An example of anaphoric demonstrative is shown in East Mekeo:
According to Jones, the comma represents the “actual or potential pause” within the sentence.:49
Exophoric Use of Demonstratives
An example of exophoric use of demonstratives is highlighted by Jones:
According to Jones, this sentence “translates to “As for the bird, its wing!”, that is as for the bird, it is its wing that is here important/salient/relevant”.
Jones points out that there is an “implicit deictic argument it/that”. For exophoric topics, when kin terms are used the topic is always a personal pronoun.:123
The personal pronoun ‘isa’ is used.:123
Deictic predicates occur when the reference is not given. For example, the following response would be given to the question “Which dog do you mean?” :212

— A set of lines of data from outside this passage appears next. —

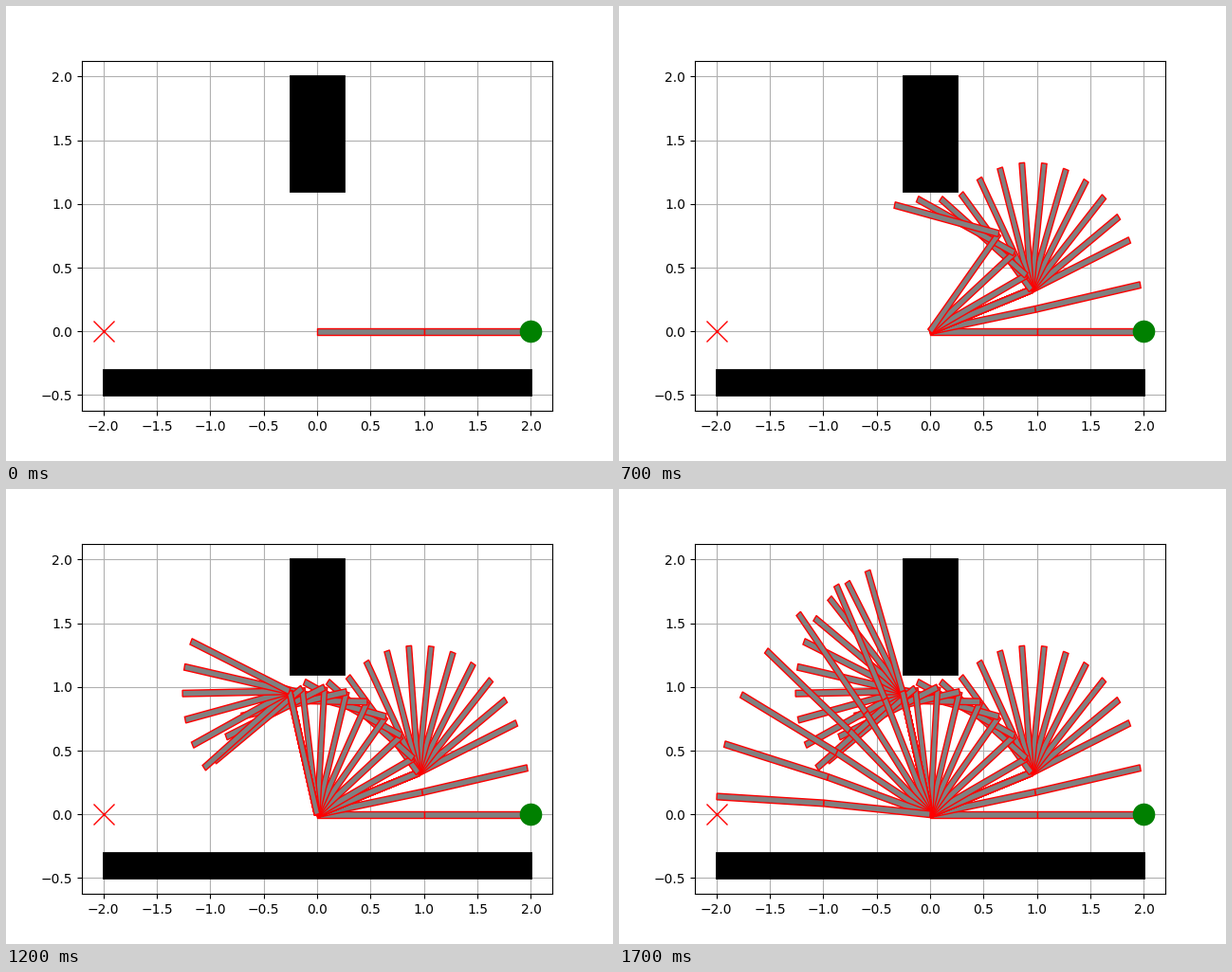
A matplotlib script that plays this animation: 640x480 px, repeating every 1750 ms.

```python
import numpy as np
import matplotlib.pyplot as plt
from matplotlib.animation import FuncAnimation
from matplotlib.patches import Polygon, Rectangle

FRAMES = 35
INTERVAL = 50
STEP = 12          # degrees of joint travel per frame
HALF_WIDTH = 0.025

# Corners of the path through joint space (degrees): one joint turns at a time.
CORNERS = np.array([(0, 0), (0, 1), (19, 1), (19, 117),
                    (105, 117), (105, 2), (180, 2), (180, 0)])
TRAVEL = np.concatenate([[0], np.abs(np.diff(CORNERS, axis=0)).sum(axis=1).cumsum()])


def joints(n):
    """Joint angles in radians at step n."""
    s = max(0, STEP * n - 1)
    return [np.radians(np.interp(s, TRAVEL, CORNERS[:, k])) for k in (0, 1)]


def link(start, angle):
    """Unit-length bar from start, and its end point."""
    along = np.array([np.cos(angle), np.sin(angle)])
    side = HALF_WIDTH * np.array([-along[1], along[0]])
    end = start + along
    bar = Polygon([start - side, end - side, end + side, start + side],
                  closed=True, facecolor="gray", edgecolor="red",
                  linewidth=1, zorder=2, visible=False)
    return bar, end


def make_arm(n):
    q1, q2 = joints(n)
    lower, elbow = link(np.zeros(2), q1)
    upper, _ = link(elbow, q1 + q2)
    return lower, upper


fig, ax = plt.subplots(figsize=(6.4, 4.8), dpi=100)
ax.set_xlim(-2.2, 2.2)
ax.set_ylim(-0.625, 2.125)
ax.grid(True)
ax.set_axisbelow(True)

for x, y, w, h in [(-0.25, 1.1, 0.5, 0.9), (-2, -0.5, 4, 0.2)]:
    ax.add_patch(Rectangle((x, y), w, h, facecolor="black",
                           edgecolor="black", linewidth=2, zorder=2))

ax.plot(2, 0, "o", color="green", markersize=16, zorder=3)
ax.plot(-2, 0, "x", color="red", markersize=16, zorder=3)

arms = [make_arm(n) for n in range(FRAMES)]
for arm in arms:
    for bar in arm:
        ax.add_patch(bar)


def update(frame):
    """Show every pose up to this one."""
    for n, arm in enumerate(arms):
        for bar in arm:
            bar.set_visible(n <= frame)
    return [bar for arm in arms for bar in arm]


anim = FuncAnimation(fig, update, frames=FRAMES, init_func=lambda: update(0),
                     interval=INTERVAL, repeat=True, repeat_delay=0, blit=False)
plt.show()
```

The demonstrative eŋaɁi-na is used in the example above.
There is variation among the four dialects:
Papie aŋa’o la-isa au-ŋa fe’a e-pua-i-s-a

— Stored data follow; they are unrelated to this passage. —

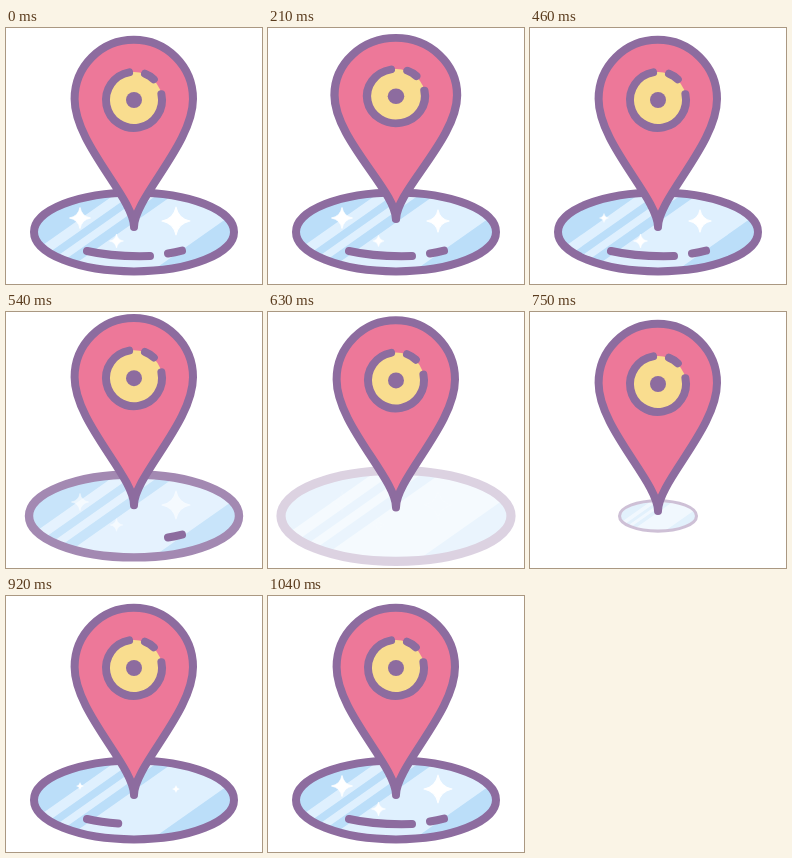
An HTML page that plays this animation: 256 px wide and 256 px high, repeating every 1.18 s.

```html
<!DOCTYPE html>
<html lang="en">
<head>
<meta charset="utf-8">
<title>Map pin</title>
<style>
  html, body { margin: 0; width: 100%; height: 100%; overflow: hidden; background: #fff; }
  svg { display: block; width: 100%; height: 100%; }
  .line { fill: none; stroke: #8d6c9f; stroke-width: 8; stroke-linecap: round; stroke-linejoin: round; }
  .dark { fill: #bbdef9; }
  .dot { fill: #8d6c9f; }
</style>
</head>
<body>
<svg viewBox="0 0 256 256">
  <defs>
    <clipPath id="rim"><ellipse cx="128" cy="203.9" rx="100" ry="39.5"/></clipPath>
    <path id="star" d="M0-1Q.16-.16 1 0Q.16 .16 0 1Q-.16 .16-1 0Q-.16-.16 0-1Z" fill="#fff" stroke="#fff" stroke-width=".08" stroke-linejoin="round"/>
  </defs>

  <g id="disc">
    <ellipse cx="128" cy="203.9" rx="100" ry="39.5" fill="#dff0fe"/>
    <g class="dark" clip-path="url(#rim)">
      <path d="M0 160H118L-10 250H-20Z"/>
      <path d="M135 160H148L20 250H7Z"/>
      <path d="M161 160H177L49 250H33Z"/>
      <path d="M264 160H300V250H136Z"/>
    </g>
    <ellipse class="line" cx="128" cy="203.9" rx="100" ry="39.5"/>
  </g>

  <g id="stars">
    <use href="#star"/>
    <use href="#star"/>
    <use href="#star"/>
  </g>

  <path id="long" class="line" pathLength="1" d="M81 223Q107 229 144 228"/>
  <path id="short" class="line" pathLength="1" d="M162 225.5Q169 224.5 176 222.7"/>

  <g id="pin">
    <path class="line" style="fill:#ed7899" d="M128 199C128 170 68.6 116 68.6 71A59.2 59.2 0 0 1 187 71C187 116 128 170 128 199Z"/>
    <circle cx="128" cy="72" r="28" fill="#f9dd8f"/>
    <path class="line" d="M155.4 66.2A28 28 0 1 1 123.1 44.4M139 45.7Q144 47.6 147.8 51.3"/>
    <circle class="dot" cx="128" cy="72" r="8"/>
  </g>
</svg>

<script>
  const LOOP = 1180, FPS = 24;
  const $ = id => document.getElementById(id);
  const stars = [...$('stars').children];

  // Linear interpolation through [frame, value] pairs
  function track(f, keys) {
    if (f <= keys[0][0]) return keys[0][1];
    for (let i = 1; i < keys.length; i++) {
      const [a, u] = keys[i - 1], [b, v] = keys[i];
      if (f <= b) return u + (v - u) * (f - a) / (b - a);
    }
    return keys[keys.length - 1][1];
  }

  const hump = (f, from, to) =>
    f > from && f < to ? Math.sin(Math.PI * (f - from) / (to - from)) : 0;

  const sparkles = [
    { x: 74, y: 190, r: 10.5, keys: [[7, 1], [10, .25], [14, 1], [16, 1], [17, 0], [21, 0], [24, 1]] },
    { x: 110.5, y: 213, r: 7, keys: [[4, 1], [7.5, .33], [11, 1], [13, .9], [16, .9], [17, 0], [22, 0], [25, 1]] },
    { x: 170, y: 193, r: 14, keys: [[4, 1], [8, .23], [12, 1], [16, 1], [17, 0], [21, 0], [25, 1]] }
  ];

  // Shows the part of a stroke between two fractions of its length
  function trim(el, start, end) {
    const len = end - start;
    el.style.visibility = len > .001 ? 'visible' : 'hidden';
    el.style.strokeDasharray = len > .999 ? 'none' : `${len} 2`;
    el.style.strokeDashoffset = -start;
  }

  function trimCycle(el, f, out, back) {
    if (f < 17) trim(el, track(f, [[out[0], 0], [out[1], 1]]), 1);
    else trim(el, 0, track(f, [[back[0], 0], [back[1], 1]]));
  }

  function scaleAt(x, y, sx, sy, dy = 0) {
    return `translate(${x} ${y + dy}) scale(${sx} ${sy}) translate(${-x} ${-y})`;
  }

  function draw(f) {
    const squash = hump(f, 4, 11) / .975, lift = hump(f, 11, 16);
    $('pin').setAttribute('transform',
      scaleAt(128, 105.5, 1 + .08 * squash, 1 - .072 * squash, -11 * squash - 6.1 * lift));

    const leaving = f < 17;
    const size = leaving
      ? track(f, [[12, 1], [16, 1.2]])
      : track(f, [[16, 0], [20, .77], [21, .95], [22, 1]]);
    const fade = leaving
      ? track(f, [[12, 1], [13, .8], [15, .3], [16, .03]])
      : track(f, [[16, 0], [20, .84], [21, 1]]);
    $('disc').setAttribute('transform', scaleAt(128, 203.9, size, size));
    $('disc').setAttribute('opacity', fade);

    $('stars').setAttribute('opacity', fade * fade);
    sparkles.forEach(({ x, y, r, keys }, i) =>
      stars[i].setAttribute('transform', `translate(${x} ${y}) scale(${r * track(f, keys)})`));

    trimCycle($('long'), f, [11, 13], [20, 24]);
    trimCycle($('short'), f, [13, 15], [23, 25]);
  }

  const start = performance.now();
  function tick() {
    const t = (performance.now() - start) % LOOP;
    draw(Math.floor((t + 4) * FPS / 1000));
    requestAnimationFrame(tick);
  }
  tick();
</script>
</body>
</html>
```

woman one 1SG-see one-3SG basket 3SG-carry-PF-B-3SG
I saw a woman (who was) carrying a basket
The placement of commas in important in the Mekeo language. Jones highlights that if a comma had been placed after Papie aŋa’o, then the translation would shift to “a woman who was carrying a basket”.:509
|Imunga Trade Language|

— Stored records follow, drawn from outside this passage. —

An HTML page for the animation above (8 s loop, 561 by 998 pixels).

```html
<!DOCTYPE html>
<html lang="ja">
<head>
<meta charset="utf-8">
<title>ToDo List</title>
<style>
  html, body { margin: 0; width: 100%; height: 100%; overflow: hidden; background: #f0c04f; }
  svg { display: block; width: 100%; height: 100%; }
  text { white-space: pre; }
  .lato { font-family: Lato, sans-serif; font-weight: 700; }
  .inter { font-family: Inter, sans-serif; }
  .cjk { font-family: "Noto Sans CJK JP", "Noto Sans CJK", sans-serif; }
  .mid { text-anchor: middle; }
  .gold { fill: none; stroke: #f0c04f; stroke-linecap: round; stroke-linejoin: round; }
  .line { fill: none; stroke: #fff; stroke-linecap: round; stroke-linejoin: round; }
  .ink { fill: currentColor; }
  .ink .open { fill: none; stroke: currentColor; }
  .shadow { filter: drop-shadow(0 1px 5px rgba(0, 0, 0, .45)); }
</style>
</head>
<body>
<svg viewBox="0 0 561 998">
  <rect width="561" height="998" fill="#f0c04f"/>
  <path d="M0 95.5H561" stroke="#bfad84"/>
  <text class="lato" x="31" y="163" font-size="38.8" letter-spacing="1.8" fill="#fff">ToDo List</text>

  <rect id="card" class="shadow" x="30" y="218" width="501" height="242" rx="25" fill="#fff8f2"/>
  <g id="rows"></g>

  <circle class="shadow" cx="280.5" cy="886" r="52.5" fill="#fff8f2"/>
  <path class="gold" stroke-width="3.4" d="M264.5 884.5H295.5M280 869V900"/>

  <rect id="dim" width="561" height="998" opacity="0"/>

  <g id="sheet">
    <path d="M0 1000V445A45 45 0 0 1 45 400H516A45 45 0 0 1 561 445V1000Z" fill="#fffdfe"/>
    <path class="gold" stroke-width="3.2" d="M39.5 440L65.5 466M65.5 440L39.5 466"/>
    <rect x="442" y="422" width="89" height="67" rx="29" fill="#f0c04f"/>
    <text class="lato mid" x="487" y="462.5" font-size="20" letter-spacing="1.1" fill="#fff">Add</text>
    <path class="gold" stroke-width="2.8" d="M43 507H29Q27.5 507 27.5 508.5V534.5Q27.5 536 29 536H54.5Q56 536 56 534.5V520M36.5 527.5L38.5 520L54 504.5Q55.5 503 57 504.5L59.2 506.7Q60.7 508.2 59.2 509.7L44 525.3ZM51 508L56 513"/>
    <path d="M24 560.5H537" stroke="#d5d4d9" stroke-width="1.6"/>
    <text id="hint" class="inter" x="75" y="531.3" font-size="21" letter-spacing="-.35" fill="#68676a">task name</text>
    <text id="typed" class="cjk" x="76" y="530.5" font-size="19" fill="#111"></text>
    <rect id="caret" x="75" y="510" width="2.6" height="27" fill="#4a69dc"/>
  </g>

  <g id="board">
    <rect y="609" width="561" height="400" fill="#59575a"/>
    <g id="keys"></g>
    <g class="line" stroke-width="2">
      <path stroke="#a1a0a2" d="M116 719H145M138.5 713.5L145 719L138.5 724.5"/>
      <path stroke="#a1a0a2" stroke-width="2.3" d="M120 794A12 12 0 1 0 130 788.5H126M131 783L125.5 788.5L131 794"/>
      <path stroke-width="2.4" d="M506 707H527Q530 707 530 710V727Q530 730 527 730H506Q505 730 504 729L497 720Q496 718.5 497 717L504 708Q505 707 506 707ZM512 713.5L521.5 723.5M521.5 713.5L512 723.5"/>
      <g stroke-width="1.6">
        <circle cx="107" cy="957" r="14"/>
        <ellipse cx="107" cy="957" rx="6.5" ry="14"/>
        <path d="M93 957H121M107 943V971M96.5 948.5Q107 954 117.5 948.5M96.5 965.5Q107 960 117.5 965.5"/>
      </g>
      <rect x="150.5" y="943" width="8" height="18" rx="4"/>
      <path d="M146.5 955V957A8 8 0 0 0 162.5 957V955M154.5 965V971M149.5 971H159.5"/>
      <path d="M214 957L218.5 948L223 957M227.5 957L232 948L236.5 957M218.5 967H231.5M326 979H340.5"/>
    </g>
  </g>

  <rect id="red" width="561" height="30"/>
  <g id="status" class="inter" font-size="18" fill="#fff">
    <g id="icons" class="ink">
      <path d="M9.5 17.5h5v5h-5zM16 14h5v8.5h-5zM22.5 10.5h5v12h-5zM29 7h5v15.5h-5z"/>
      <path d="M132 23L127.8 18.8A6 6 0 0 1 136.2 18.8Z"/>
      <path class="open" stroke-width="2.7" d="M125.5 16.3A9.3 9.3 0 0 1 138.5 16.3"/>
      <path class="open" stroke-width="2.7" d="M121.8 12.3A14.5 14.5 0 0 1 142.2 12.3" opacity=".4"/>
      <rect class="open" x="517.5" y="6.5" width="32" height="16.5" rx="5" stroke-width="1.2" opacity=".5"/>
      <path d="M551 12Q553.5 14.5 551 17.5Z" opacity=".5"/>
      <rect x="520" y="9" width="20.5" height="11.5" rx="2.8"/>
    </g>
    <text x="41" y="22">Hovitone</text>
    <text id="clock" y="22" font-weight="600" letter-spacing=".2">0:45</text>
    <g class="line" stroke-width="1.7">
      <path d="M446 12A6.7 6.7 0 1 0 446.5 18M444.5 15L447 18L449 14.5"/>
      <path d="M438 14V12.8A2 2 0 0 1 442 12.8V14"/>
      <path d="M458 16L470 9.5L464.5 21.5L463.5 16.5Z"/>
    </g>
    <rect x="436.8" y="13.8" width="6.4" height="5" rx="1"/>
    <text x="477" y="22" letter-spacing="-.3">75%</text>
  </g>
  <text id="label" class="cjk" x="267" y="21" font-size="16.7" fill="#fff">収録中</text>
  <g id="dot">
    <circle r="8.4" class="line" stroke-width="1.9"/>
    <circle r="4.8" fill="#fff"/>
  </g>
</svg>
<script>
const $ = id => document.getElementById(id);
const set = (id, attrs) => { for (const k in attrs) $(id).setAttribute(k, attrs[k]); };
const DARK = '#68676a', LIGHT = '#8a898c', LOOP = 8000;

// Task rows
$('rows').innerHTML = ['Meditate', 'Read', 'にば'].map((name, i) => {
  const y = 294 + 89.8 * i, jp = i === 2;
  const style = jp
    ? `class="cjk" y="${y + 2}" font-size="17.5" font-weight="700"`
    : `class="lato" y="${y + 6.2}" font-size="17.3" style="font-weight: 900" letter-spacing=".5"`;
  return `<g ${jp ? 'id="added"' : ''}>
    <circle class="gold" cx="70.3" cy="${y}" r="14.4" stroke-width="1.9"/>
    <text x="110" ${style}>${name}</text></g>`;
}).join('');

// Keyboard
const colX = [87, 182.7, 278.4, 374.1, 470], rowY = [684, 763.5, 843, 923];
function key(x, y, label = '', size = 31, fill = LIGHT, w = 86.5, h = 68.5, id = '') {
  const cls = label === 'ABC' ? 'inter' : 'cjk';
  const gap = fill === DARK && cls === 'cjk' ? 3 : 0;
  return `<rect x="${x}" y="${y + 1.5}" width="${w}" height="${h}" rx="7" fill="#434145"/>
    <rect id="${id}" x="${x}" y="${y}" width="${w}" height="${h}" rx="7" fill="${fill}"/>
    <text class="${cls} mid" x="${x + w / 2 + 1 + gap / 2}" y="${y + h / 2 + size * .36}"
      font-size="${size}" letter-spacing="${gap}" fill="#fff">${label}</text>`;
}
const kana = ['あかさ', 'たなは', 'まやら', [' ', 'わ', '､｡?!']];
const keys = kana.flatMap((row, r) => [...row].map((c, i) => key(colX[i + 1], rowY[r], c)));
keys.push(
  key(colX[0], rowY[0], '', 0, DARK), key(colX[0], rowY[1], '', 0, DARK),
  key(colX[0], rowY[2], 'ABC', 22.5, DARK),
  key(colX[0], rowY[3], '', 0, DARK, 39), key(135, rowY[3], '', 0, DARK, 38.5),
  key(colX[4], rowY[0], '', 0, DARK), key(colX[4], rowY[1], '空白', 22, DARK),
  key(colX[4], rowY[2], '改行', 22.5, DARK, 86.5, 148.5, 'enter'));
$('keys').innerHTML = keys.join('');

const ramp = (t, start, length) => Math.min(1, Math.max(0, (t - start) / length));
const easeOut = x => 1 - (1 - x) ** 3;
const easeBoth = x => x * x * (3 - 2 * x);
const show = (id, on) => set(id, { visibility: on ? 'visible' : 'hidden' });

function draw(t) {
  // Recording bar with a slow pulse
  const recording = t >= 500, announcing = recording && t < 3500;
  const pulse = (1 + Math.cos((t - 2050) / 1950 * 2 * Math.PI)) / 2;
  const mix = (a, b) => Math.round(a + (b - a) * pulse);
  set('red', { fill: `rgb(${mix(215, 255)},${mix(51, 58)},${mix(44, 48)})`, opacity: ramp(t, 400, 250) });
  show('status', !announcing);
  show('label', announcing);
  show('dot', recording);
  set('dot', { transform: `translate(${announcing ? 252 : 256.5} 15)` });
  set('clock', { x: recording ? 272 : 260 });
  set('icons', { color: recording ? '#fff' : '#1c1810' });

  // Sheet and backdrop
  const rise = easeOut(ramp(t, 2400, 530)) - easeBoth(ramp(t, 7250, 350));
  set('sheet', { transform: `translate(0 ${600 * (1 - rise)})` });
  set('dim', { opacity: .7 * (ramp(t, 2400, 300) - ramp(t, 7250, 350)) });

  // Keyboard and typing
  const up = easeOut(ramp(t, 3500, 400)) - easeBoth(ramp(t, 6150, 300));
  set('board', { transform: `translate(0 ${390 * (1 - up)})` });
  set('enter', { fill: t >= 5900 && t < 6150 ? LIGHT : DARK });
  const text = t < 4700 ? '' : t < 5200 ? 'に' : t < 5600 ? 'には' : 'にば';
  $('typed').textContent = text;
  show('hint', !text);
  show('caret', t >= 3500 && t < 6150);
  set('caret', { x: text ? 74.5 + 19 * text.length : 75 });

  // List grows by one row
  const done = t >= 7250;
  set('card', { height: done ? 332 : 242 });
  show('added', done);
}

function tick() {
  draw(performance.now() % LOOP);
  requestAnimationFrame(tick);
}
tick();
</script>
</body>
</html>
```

|ISO 639-3||None (|
|Ioi Trade Jargon|
|ISO 639-3||None (|
Jones (1996) reports two forms of pidgin Mekeo used for trade: the Imunga Trade Language and the Ioi Trade Jargon.
- Jones (1998) only attempts a rough phonemic transcription of this particle, but does record this variation between dialects.
- See Mosel (1999) for an explanation of the interpretation of the term 'denial' in this context.
- Jones (1998) notes that while a Mekeo verb and its various affixes have traditionally been referred to as a 'verb phrase', this construction is more accurately called a "verb word".
- OLAC has a list of resources in and about the Mekeo language
- Paradisec has a number of collections that include Mekeo language materials
- Mekeo at Ethnologue (18th ed., 2015)
- Lewis 2009
- Organised Phonology Data: Mekeo Language. (2004). SIL International, 1-3.
- Chung, Je-Soon (1995). "Orthography paper for Mekeo language in Central Province of Papua New Guinea" (PDF). SIL International.
- Jones, Alan A. (1998). Towards a lexicogrammar of Mekeo (an Austronesian language of Western Central Papua). Pacific Linguistics. Series C-138. Canberra: Pacific Linguistics. doi:10.15144/PL-C138. hdl:1885/146186. ISBN 0-85883-472-3.
- Mosel, Ulrike (1999). "Towards a typology of negation in Oceanic languages". In Hovdhaugen, Even; Mosel, Ulrike (eds.). Negation in Oceanic Languages: typological studies. LINCOM studies in Austronesian linguistics. 2. München: LINCOM EUROPA. pp. 1–19. ISBN 3-89586-602-4.
- Crowley, Terry; Lynch, John; Ross, Malcolm (2001-12-21). The Oceanic Languages. Routledge Language Family Series. Routledge. ISBN 9781136749858.
- Dryer, Matthew S (2013). "Order of Demonstrative and Noun". World Atlas of Language Structures Online. Retrieved 28 March 2020.
- Clifton, John M. (1997). The Kaki Ae Language. Pacific Linguistics. p. 30.
- Aufo, Rose; Maino, Rock; Bullock, Juliann (2015). Tentative Grammar Description for the Mekeo Language. Papua New Guinea: SIL.
- Jones, Alan A. (1996). "Privately owned Mekeo-based trade languages". In Wurm, Stephen Adolphe; Mühlhäusler, Peter; Tryon, Darrell T. (eds.). Atlas of languages of intercultural communication in the Pacific, Asia and the Americas. Berlin: Mouton de Gruyter. pp. 219–224. ISBN 3110134179.
- Amala, Arthur; Magaiva, Alphonse; Deelen, Leanie van (2015). Tentative Grammar Description for the Mekeo Language. Papua New Guinea: SIL.
|Mekeo language test of Wikipedia at Wikimedia Incubator|